The Rule is the product of four years of EPA and U.S. Army Corps of Engineers peer-reviewed hydrological studies, interagency reviews, economic analyses and input from a variety of public and private organizations. It updates the federal Clean Water Act by clarifying the definition of “Waters of the U.S.” which determines what water resources qualify for protection under the Act. This was done to address regulatory confusion resulting from several court cases.
One in three Americans gets their drinking water from a source that wouldn’t qualify for protection under proposed changes in the definition of “Waters of the U.S.”
WHAT’S AT STAKE?

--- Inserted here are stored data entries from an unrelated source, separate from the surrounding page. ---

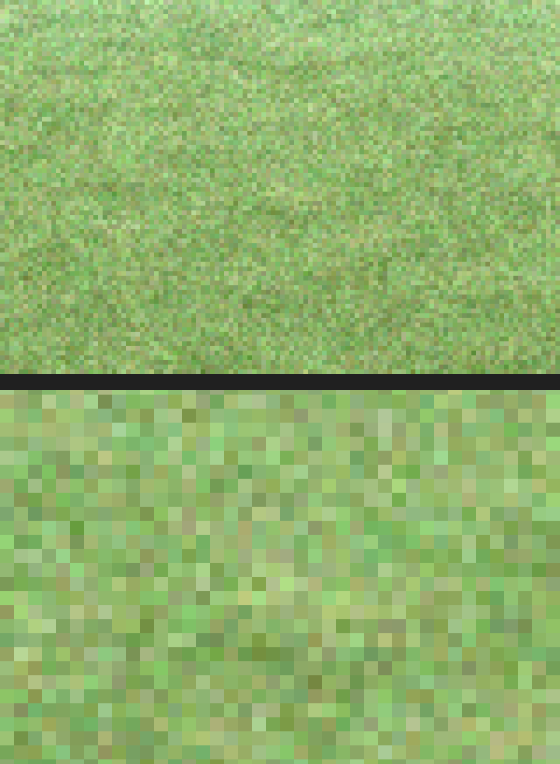
Top: the whole. Bottom: its middle third, enlarged.
This texture is drawn by a WebGL 1 fragment shader. Its source:

```glsl
precision highp float;
// A mown lawn seen as a mosaic of 120 by 80 flat cells, paler and mintier far away.
// Gradient noise lays soft flattened patches and short tufts; a hash gives every
// cell its own lightness and tint, and cell borders are smoothed over one pixel.

uniform vec2 u_resolution;

vec3 hash3(vec2 p) {
  vec3 q = fract(vec3(p.xyx) * vec3(0.1031, 0.1030, 0.0973));
  q += dot(q, q.yxz + 33.33);
  return fract((q.xxy + q.yzz) * q.zyx);
}

// Centred bell-shaped scatter with a deviation of about 0.4
vec3 scatter(vec2 cell) {
  return hash3(cell + 11.0) + hash3(cell + 237.0) - 1.0;
}

float gradientAt(vec2 corner, vec2 offset) {
  float angle = 6.2832 * hash3(corner + 71.0).x;
  return dot(vec2(cos(angle), sin(angle)), offset);
}

float gradientNoise(vec2 p) {
  vec2 i = floor(p);
  vec2 f = fract(p);
  vec2 u = f * f * f * (f * (f * 6.0 - 15.0) + 10.0);
  float low = mix(gradientAt(i, f),
                  gradientAt(i + vec2(1.0, 0.0), f - vec2(1.0, 0.0)), u.x);
  float high = mix(gradientAt(i + vec2(0.0, 1.0), f - vec2(0.0, 1.0)),
                   gradientAt(i + vec2(1.0, 1.0), f - vec2(1.0, 1.0)), u.x);
  return mix(low, high, u.y);
}

vec3 grassCell(vec2 cell) {
  vec2 centre = cell + 0.5;
  float height = centre.y / 80.0;

  // Distance fade from deep green at the bottom to pale mint at the top
  vec3 grass = mix(vec3(0.535, 0.672, 0.388), vec3(0.605, 0.743, 0.462), height);
  grass += vec3(0.025, 0.040, 0.060) * smoothstep(0.72, 1.0, height);

  // Wide patches flatten with distance; tufts span a few cells
  float flatten = mix(0.10, 0.17, height);
  float patches = gradientNoise(centre * vec2(0.055, flatten))
                + 0.7 * gradientNoise(centre * vec2(0.13, 0.22) + 40.0);
  float tufts = gradientNoise(centre * vec2(0.37, 0.61) + 90.0);
  float dryness = gradientNoise(centre * vec2(0.09, 0.15) + 150.0);

  // Independent lightness, yellow-to-green tint and blue tint in each cell
  vec3 grain = scatter(cell);
  float light = 0.075 * patches + 0.085 * tufts + 0.115 * grain.x;
  float warm = 0.095 * grain.y + 0.035 * dryness;
  grass += light * vec3(1.0, 0.98, 0.95);
  grass += warm * vec3(0.80, -0.50, 0.15);
  grass.b += 0.085 * grain.z;
  return clamp(grass, 0.0, 1.0);
}

void main() {
  vec2 grid = vec2(120.0, 80.0);
  vec2 p = gl_FragCoord.xy / u_resolution * grid - 0.5;
  vec2 cell = floor(p);

  // Blend the four nearest cells only within one pixel of their borders
  vec2 pixel = grid / u_resolution;
  vec2 blend = clamp((fract(p) - 0.5) / pixel + 0.5, 0.0, 1.0);
  vec3 lower = mix(grassCell(cell), grassCell(cell + vec2(1.0, 0.0)), blend.x);
  vec3 upper = mix(grassCell(cell + vec2(0.0, 1.0)),
                   grassCell(cell + vec2(1.0, 1.0)), blend.x);
  gl_FragColor = vec4(mix(lower, upper, blend.y), 1.0);
}
```
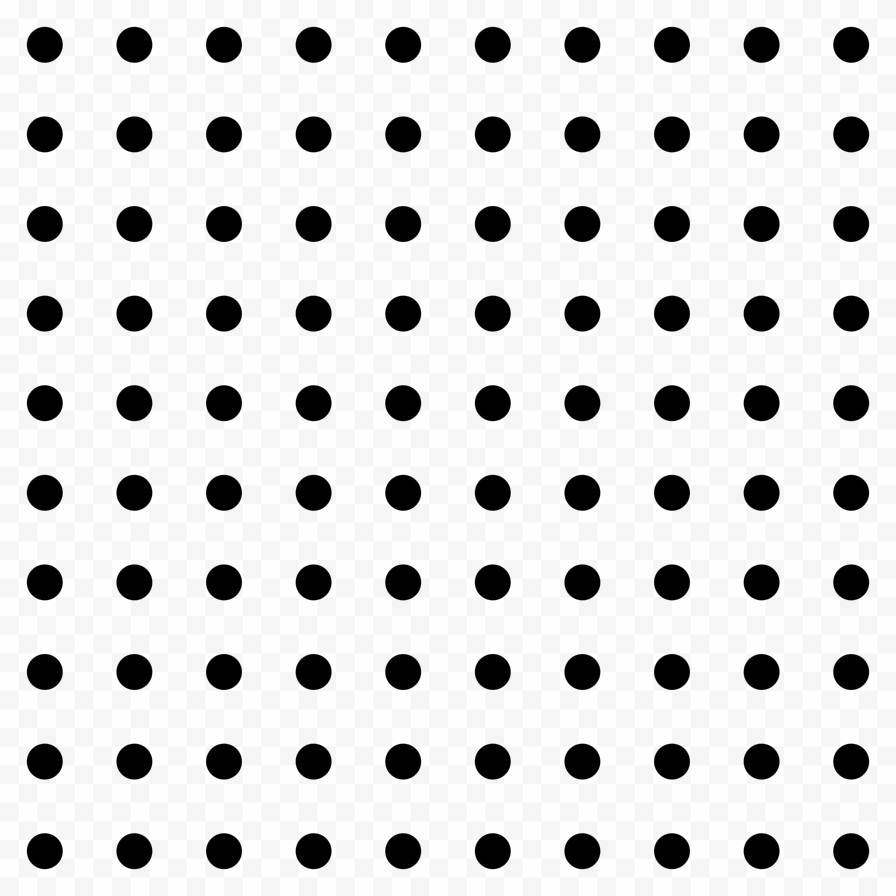
Give the GLSL for this pattern, as a Shadertoy shader.

```glsl
// Ten by ten black dots over a faint white and pale grey checkerboard.
// Dots are circle distances in a fract grid; checks are the product of two
// clipped sine waves. Whole repeat counts make both layers tile.

const float PI = 3.14159;

// Coverage of the grey squares, with edges one pixel wide.
float checkerCoverage(vec2 uv, float squares, vec2 pixel) {
    vec2 wave = sin(PI * squares * uv) / (0.5 * PI * squares * pixel);
    wave = clamp(wave, -1.0, 1.0);
    return 0.5 + 0.5 * wave.x * wave.y;
}

// Signed distance, in canvas units, to the dot centred in each grid cell.
float dotDistance(vec2 uv, float repeats, float radius) {
    vec2 cell = fract(uv * repeats) - 0.5;
    return (length(cell) - radius) / repeats;
}

void mainImage(out vec4 fragColor, in vec2 fragCoord) {
    vec2 uv = fragCoord / iResolution.xy;
    vec2 pixel = 1.0 / iResolution.xy;

    // Pale checkered ground
    float checker = checkerCoverage(uv, 48.0, pixel);
    vec3 color = mix(vec3(0.998), vec3(0.961), checker);

    // Black dots with softened rims
    float edge = 0.8 * max(pixel.x, pixel.y);
    float ink = 1.0 - smoothstep(-edge, edge, dotDistance(uv, 10.0, 0.2));
    color = mix(color, vec3(0.0), ink);

    fragColor = vec4(color, 1.0);
}
```
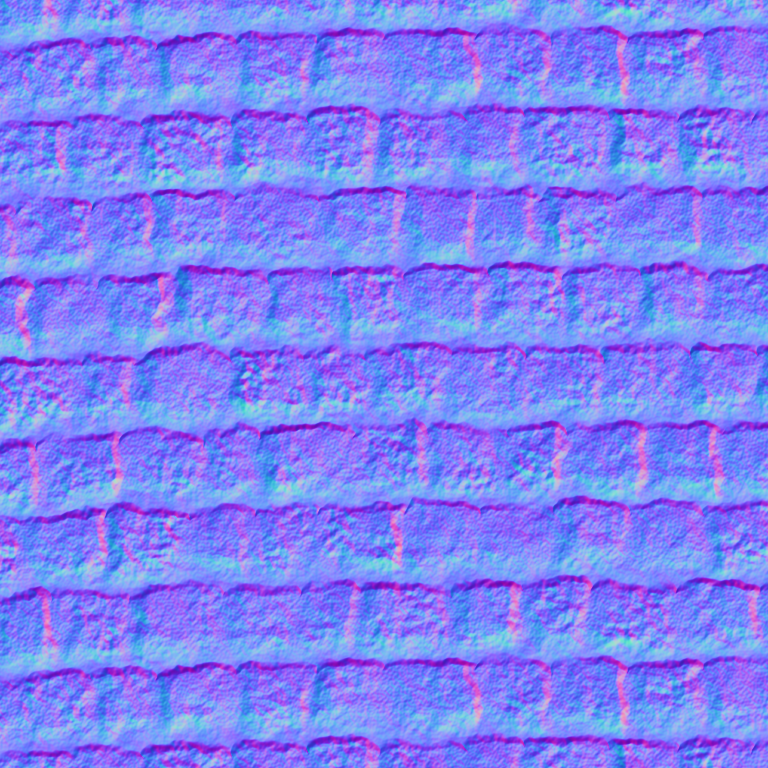
Reproduce this texture map procedurally as a Shadertoy shader.

```glsl
const vec2 TILE = vec2(10.0, 8.0); // stones across, rows before the wall repeats

vec2 hash2(vec2 p) {
    vec3 q = fract(p.xyx * vec3(0.1031, 0.1030, 0.0973));
    q += dot(q, q.yzx + 33.33);
    return fract((q.xx + q.yz) * q.zy);
}

// Gradient noise that wraps with the tile; freq must be whole
float noise(vec2 p, float freq, float seed) {
    p *= freq;
    vec2 cell = floor(p), f = p - cell;
    vec2 u = f * f * f * (f * (f * 6.0 - 15.0) + 10.0);
    float corner[4];
    for (int k = 0; k < 4; k++) {
        vec2 o = vec2(k & 1, k >> 1);
        float angle = 6.2832 * hash2(mod(cell + o, TILE * freq) + seed).x;
        corner[k] = dot(vec2(cos(angle), sin(angle)), f - o);
    }
    return mix(mix(corner[0], corner[1], u.x), mix(corner[2], corner[3], u.x), u.y);
}

// Uneven position of the joint to the left of stone i
float joint(float i, float row) {
    return i + 0.32 * (hash2(vec2(mod(i, TILE.x), row) + 71.0).x - 0.5);
}

// Wall relief; one unit is one stone, y runs downwards
float height(vec2 p) {
    const float shift[8] = float[8](0.13, 0.9, 0.1, 0.35, 0.9, 0.5, 0.28, 0.78);

    // Wobbly courses and ragged outlines
    vec2 w = p;
    w.y -= 0.22 * exp(-0.5 * p.x);
    w += 0.15 * vec2(noise(p, 2.0, 3.0), noise(p, 1.0, 9.0));
    w += 0.07 * vec2(noise(p, 5.0, 17.0), noise(p, 4.0, 23.0));
    w += 0.03 * vec2(noise(p, 11.0, 19.0), noise(p, 12.0, 29.0));

    // Find the stone
    float row = mod(floor(w.y), TILE.y);
    float t = fract(w.y);
    float x = w.x - shift[int(row)];
    float i = floor(x);
    if (x < joint(i, row)) i -= 1.0;
    else if (x >= joint(i + 1.0, row)) i += 1.0;
    float left = x - joint(i, row);
    float right = joint(i + 1.0, row) - x;
    vec2 id = vec2(mod(i, TILE.x), row);
    vec2 slope = hash2(id + 5.0) - 0.5;
    vec2 look = hash2(id + 41.0);

    // Thin top edge with rounded corners, long ramp down to the mortar
    float bend = pow(abs(left - right) / (left + right), 7.0);
    float top = smoothstep(0.0, 0.11, t - 0.09 * bend);
    float ramp = clamp((1.0 - t) / 0.32, 0.0, 1.0);
    float body = top * mix(ramp, smoothstep(0.0, 1.0, ramp), 0.4);

    // Domed, tilted face that sinks into the joints, softer on the left
    float sides = smoothstep(0.0, 0.26, left) * smoothstep(0.0, 0.17, right);
    float face = 0.035 + 0.055 * look.x + 0.045 * sin(3.1416 * t);
    face += dot(slope, vec2(0.25, 0.12) * vec2(left - right, 2.0 * t - 1.0)) * 0.5;
    float bed = 0.04 + 0.04 * noise(p, 1.0, 67.0) + 0.02 * sin(3.1416 * t);
    float relief = mix(bed, face, sides) * body;

    // Patchy chipped stone, smoother mortar
    float patchy = clamp(0.75 + 1.1 * noise(p, 2.0, 91.0), 0.2, 1.3);
    float rough = mix(0.22, (0.55 + 0.75 * look.y) * patchy, body * sides);
    float chips = 0.05 * noise(p, 6.0, 31.0) + 0.025 * noise(p, 12.0, 47.0);
    float grain = 0.0085 * noise(p, 25.0, 59.0);
    return relief + rough * chips + (0.35 + 0.65 * body) * grain
         + 0.035 * noise(p, 3.0, 83.0);
}

void mainImage(out vec4 fragColor, in vec2 fragCoord) {
    vec2 uv = fragCoord / iResolution.xy;
    vec2 p = vec2(uv.x * TILE.x, (1.0 - uv.y) * 9.75 - 0.35);

    // Surface normal from central differences
    vec2 e = vec2(max(0.012, 5.0 / iResolution.x), 0.0);
    vec2 grad = vec2(height(p + e.xy) - height(p - e.xy),
                     height(p + e.yx) - height(p - e.yx)) / (2.0 * e.x);
    vec3 normal = normalize(vec3(-grad, 1.0));
    fragColor = vec4(0.5 + 0.5 * normal, 1.0);
}
```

The Clean Water Rule clarified the definition while effectively protecting the quality and supply of our water. However, the current administration prefers a much narrower definition that would protect fewer wetlands and streams; up to 60% of our water resources are in jeopardy of losing current protection. One in three Americans gets their drinking water from a source that wouldn’t qualify for protection under proposed changes in the definition.
“This is the first step in the two-step process to redefine “Waters of the U.S.” and we are committed to moving through this re-evaluation to quickly provide regulatory certainty,” EPA Administrator Scott Pruitt said. The goal is protecting business/corporate interests, not our water. This approach is a reaction to anger by the agriculture and energy industries, which have long said the Clean Water Act gives regulators too much authority.
Up to 60% of our water resources are in jeopardy of losing current protection.
Despite Pruitt’s insistence that the EPA is “taking significant action to return power to the states,” many states lack such protections altogether. New York, for example, doesn’t protect wetlands less than 12.4 acres.
The Act is necessary to protect the water resources we depend on. If anything, these resources need more protection, not less, as our demand for water increases, our output of wastes into water increases, and climate change delivers more intense storms, runoff, and flooding.
Small wetlands and streams are like the capillaries in your body, critical for your health. By reducing protections, the administration in Washington is saying that you don’t need those capillaries—they are insignificant. This disregards the scientific evidence showing us that a network of small wetlands and streams collectively purifies, collects and stores water; maintains human and ecosystem health; reduces effects of storm water runoff and flooding; supports property values and recreation; and sustains food sources.
FIGHT FOR CLEAN WATER!
We all have a right to an adequate supply of clean water. Because water doesn’t conform to state boundaries, water protection requires national regulation of the activities that affect wetlands and streams. This protection will not happen unless we insist on it. Get involved. Write a letter to support retaining the current Clean Water Rule. Challenge this latest plan for proposed rollback of water protection, and stand by for the next battle in this fight.
DATES: Comments must be received on or before August 28, 2017.
ADDRESSES: Submit your comments, identified by Docket ID No. EPA–HQ– OW–2017–0203, at http:// www.regulations.gov. Follow the online instructions for submitting comments.
WEBSITE: For details and sample letter, see Trout Unlimited site at http://standup.tu.org/stand-up-for-clean-water/?_ga=2.12647927.1175354039.1501514937-2133905057.1501352238
Karen Schneller-McDonald is the author of Connecting the Drops: A Citizens’ Guide to Protecting Water Resources from Cornell University Press. A wetland and water resources specialist, she is the president of Hickory Creek Consulting LLC.